Exercise prompt » Retype the records below exactly as they stand, omitting the pictures.

----

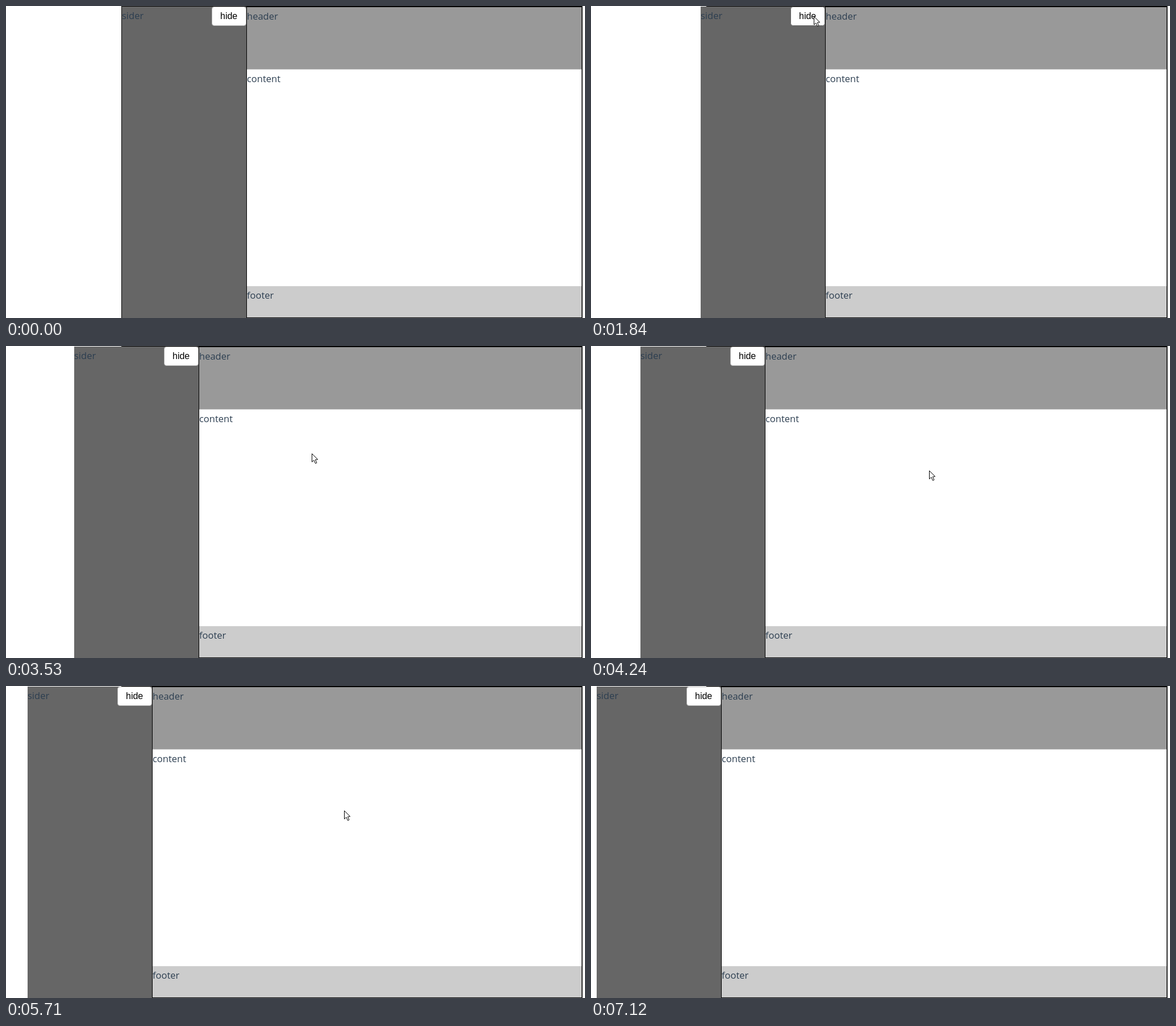
Write an HTML page with a canvas that moves like this. It is 1019 by 549 pixels and loops after 7.19 s.

```html
<!DOCTYPE html>
<html lang="en">
<head>
<meta charset="utf-8">
<title>Sliding sider</title>
<style>
  html, body { margin: 0; width: 100%; height: 100%; overflow: hidden; background: #fff; }
  canvas { display: block; }
</style>
</head>
<body>
<canvas id="stage" width="1019" height="549"></canvas>
<script>
const ctx = document.getElementById('stage').getContext('2d');
const W = 1019, H = 549, LOOP = 7190;

const SLIDE = { from: 204, distance: 220.3, start: 1160, duration: 10000 };
const SIDER_W = 219;
const RIGHT = 1013;

const ENTRY = { x: 822, y: 494 };
const MOVES = [
  { start: 210, time: 490, x: 392, y: 18 },
  { start: 1950, time: 250, x: 538, y: 189 },
  { start: 4080, time: 150, x: 595, y: 219 },
  { start: 6230, time: 226, x: 952, y: 388 }
];
const EXIT_TIME = 6460;

const ARROW = new Path2D('M0 0V14.5L3.4 11.4L6 17.2L8.4 16.1L5.9 10.5L10.2 10.2Z');

const TEXT_FONT = '16.5px "Open Sans", "Noto Sans", sans-serif';
const BUTTON_FONT = '16px "Liberation Sans", Arial, sans-serif';

const clamp = v => Math.min(1, Math.max(0, v));
const smooth = v => v * v * (3 - 2 * v);
const bezier = (u, a, b) => 3 * a * u * (1 - u) ** 2 + 3 * b * u * u * (1 - u) + u ** 3;

// CSS "ease": cubic-bezier(.25, .1, .25, 1)
function ease(v) {
  let lo = 0, hi = 1;
  for (let i = 0; i < 24; i++) {
    const mid = (lo + hi) / 2;
    if (bezier(mid, 0.25, 0.25) < v) lo = mid; else hi = mid;
  }
  return bezier(lo, 0.1, 1);
}

function pointerAt(t) {
  if (t < MOVES[0].start || t >= EXIT_TIME) return null;
  let { x, y } = ENTRY;
  for (const m of MOVES) {
    const k = smooth(clamp((t - m.start) / m.time));
    x += (m.x - x) * k;
    y += (m.y - y) * k;
  }
  return { x: Math.round(x), y: Math.round(y) };
}

function rect(color, x, y, w, h) {
  ctx.fillStyle = color;
  ctx.fillRect(x, y, w, h);
}

function label(text, x, y, font = TEXT_FONT, color = '#2c3e50') {
  ctx.font = font;
  ctx.fillStyle = color;
  ctx.fillText(text, x, y);
}

function outlined(path, stroke) {
  ctx.fillStyle = '#fff';
  ctx.fill(path);
  ctx.strokeStyle = stroke;
  ctx.stroke(path);
}

function drawButton(x, hover) {
  const box = new Path2D();
  box.roundRect(x + 0.5, 1.5, 60, 33, 4);
  outlined(box, hover ? '#666' : '#b0b0b0');
  label('hide', x + 15, 23, BUTTON_FONT, '#000');
}

function drawPointer({ x, y }) {
  ctx.save();
  ctx.translate(x + 0.5, y + 0.5);
  outlined(ARROW, '#000');
  ctx.restore();
}

function draw(t) {
  const progress = ease(clamp((t - SLIDE.start) / SLIDE.duration));
  const x = Math.round(SLIDE.from - SLIDE.distance * progress);
  const main = x + SIDER_W;
  const inner = main + 1;
  const innerW = RIGHT - inner;
  const button = x + 158;
  const pointer = pointerAt(t);

  rect('#fff', 0, 0, W, H);

  // wrapper border
  rect('#000', 203, 0, 811, 1);
  rect('#000', 203, 0, 1, H);
  rect('#000', RIGHT + 1, 0, 0.6, H);

  rect('#666', x, 1, SIDER_W, H - 1);
  label('sider', x, 23);

  rect('#000', main, 1, innerW + 2, H - 1);
  rect('#fff', inner, 2, innerW, 546);
  rect('#999', inner, 2, innerW, 109.5);
  rect('#ccc', inner, 493, innerW, 55);
  label('header', inner, 24);
  label('content', inner, 134);
  label('footer', inner, 515);

  const hover = pointer && pointer.y < 35 && pointer.x >= button && pointer.x < button + 61;
  drawButton(button, hover);
  if (pointer) drawPointer(pointer);
}

function tick() {
  draw(performance.now() % LOOP);
  requestAnimationFrame(tick);
}
tick();
</script>
</body>
</html>
```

----

Result of the task »
Write an HTML page with a canvas that moves like this. It is 1019 by 549 pixels and loops after 7.19 s.

```html
<!DOCTYPE html>
<html lang="en">
<head>
<meta charset="utf-8">
<title>Sliding sider</title>
<style>
  html, body { margin: 0; width: 100%; height: 100%; overflow: hidden; background: #fff; }
  canvas { display: block; }
</style>
</head>
<body>
<canvas id="stage" width="1019" height="549"></canvas>
<script>
const ctx = document.getElementById('stage').getContext('2d');
const W = 1019, H = 549, LOOP = 7190;

const SLIDE = { from: 204, distance: 220.3, start: 1160, duration: 10000 };
const SIDER_W = 219;
const RIGHT = 1013;

const ENTRY = { x: 822, y: 494 };
const MOVES = [
  { start: 210, time: 490, x: 392, y: 18 },
  { start: 1950, time: 250, x: 538, y: 189 },
  { start: 4080, time: 150, x: 595, y: 219 },
  { start: 6230, time: 226, x: 952, y: 388 }
];
const EXIT_TIME = 6460;

const ARROW = new Path2D('M0 0V14.5L3.4 11.4L6 17.2L8.4 16.1L5.9 10.5L10.2 10.2Z');

const TEXT_FONT = '16.5px "Open Sans", "Noto Sans", sans-serif';
const BUTTON_FONT = '16px "Liberation Sans", Arial, sans-serif';

const clamp = v => Math.min(1, Math.max(0, v));
const smooth = v => v * v * (3 - 2 * v);
const bezier = (u, a, b) => 3 * a * u * (1 - u) ** 2 + 3 * b * u * u * (1 - u) + u ** 3;

// CSS "ease": cubic-bezier(.25, .1, .25, 1)
function ease(v) {
  let lo = 0, hi = 1;
  for (let i = 0; i < 24; i++) {
    const mid = (lo + hi) / 2;
    if (bezier(mid, 0.25, 0.25) < v) lo = mid; else hi = mid;
  }
  return bezier(lo, 0.1, 1);
}

function pointerAt(t) {
  if (t < MOVES[0].start || t >= EXIT_TIME) return null;
  let { x, y } = ENTRY;
  for (const m of MOVES) {
    const k = smooth(clamp((t - m.start) / m.time));
    x += (m.x - x) * k;
    y += (m.y - y) * k;
  }
  return { x: Math.round(x), y: Math.round(y) };
}

function rect(color, x, y, w, h) {
  ctx.fillStyle = color;
  ctx.fillRect(x, y, w, h);
}

function label(text, x, y, font = TEXT_FONT, color = '#2c3e50') {
  ctx.font = font;
  ctx.fillStyle = color;
  ctx.fillText(text, x, y);
}

function outlined(path, stroke) {
  ctx.fillStyle = '#fff';
  ctx.fill(path);
  ctx.strokeStyle = stroke;
  ctx.stroke(path);
}

function drawButton(x, hover) {
  const box = new Path2D();
  box.roundRect(x + 0.5, 1.5, 60, 33, 4);
  outlined(box, hover ? '#666' : '#b0b0b0');
  label('hide', x + 15, 23, BUTTON_FONT, '#000');
}

function drawPointer({ x, y }) {
  ctx.save();
  ctx.translate(x + 0.5, y + 0.5);
  outlined(ARROW, '#000');
  ctx.restore();
}

function draw(t) {
  const progress = ease(clamp((t - SLIDE.start) / SLIDE.duration));
  const x = Math.round(SLIDE.from - SLIDE.distance * progress);
  const main = x + SIDER_W;
  const inner = main + 1;
  const innerW = RIGHT - inner;
  const button = x + 158;
  const pointer = pointerAt(t);

  rect('#fff', 0, 0, W, H);

  // wrapper border
  rect('#000', 203, 0, 811, 1);
  rect('#000', 203, 0, 1, H);
  rect('#000', RIGHT + 1, 0, 0.6, H);

  rect('#666', x, 1, SIDER_W, H - 1);
  label('sider', x, 23);

  rect('#000', main, 1, innerW + 2, H - 1);
  rect('#fff', inner, 2, innerW, 546);
  rect('#999', inner, 2, innerW, 109.5);
  rect('#ccc', inner, 493, innerW, 55);
  label('header', inner, 24);
  label('content', inner, 134);
  label('footer', inner, 515);

  const hover = pointer && pointer.y < 35 && pointer.x >= button && pointer.x < button + 61;
  drawButton(button, hover);
  if (pointer) drawPointer(pointer);
}

function tick() {
  draw(performance.now() % LOOP);
  requestAnimationFrame(tick);
}
tick();
</script>
</body>
</html>
```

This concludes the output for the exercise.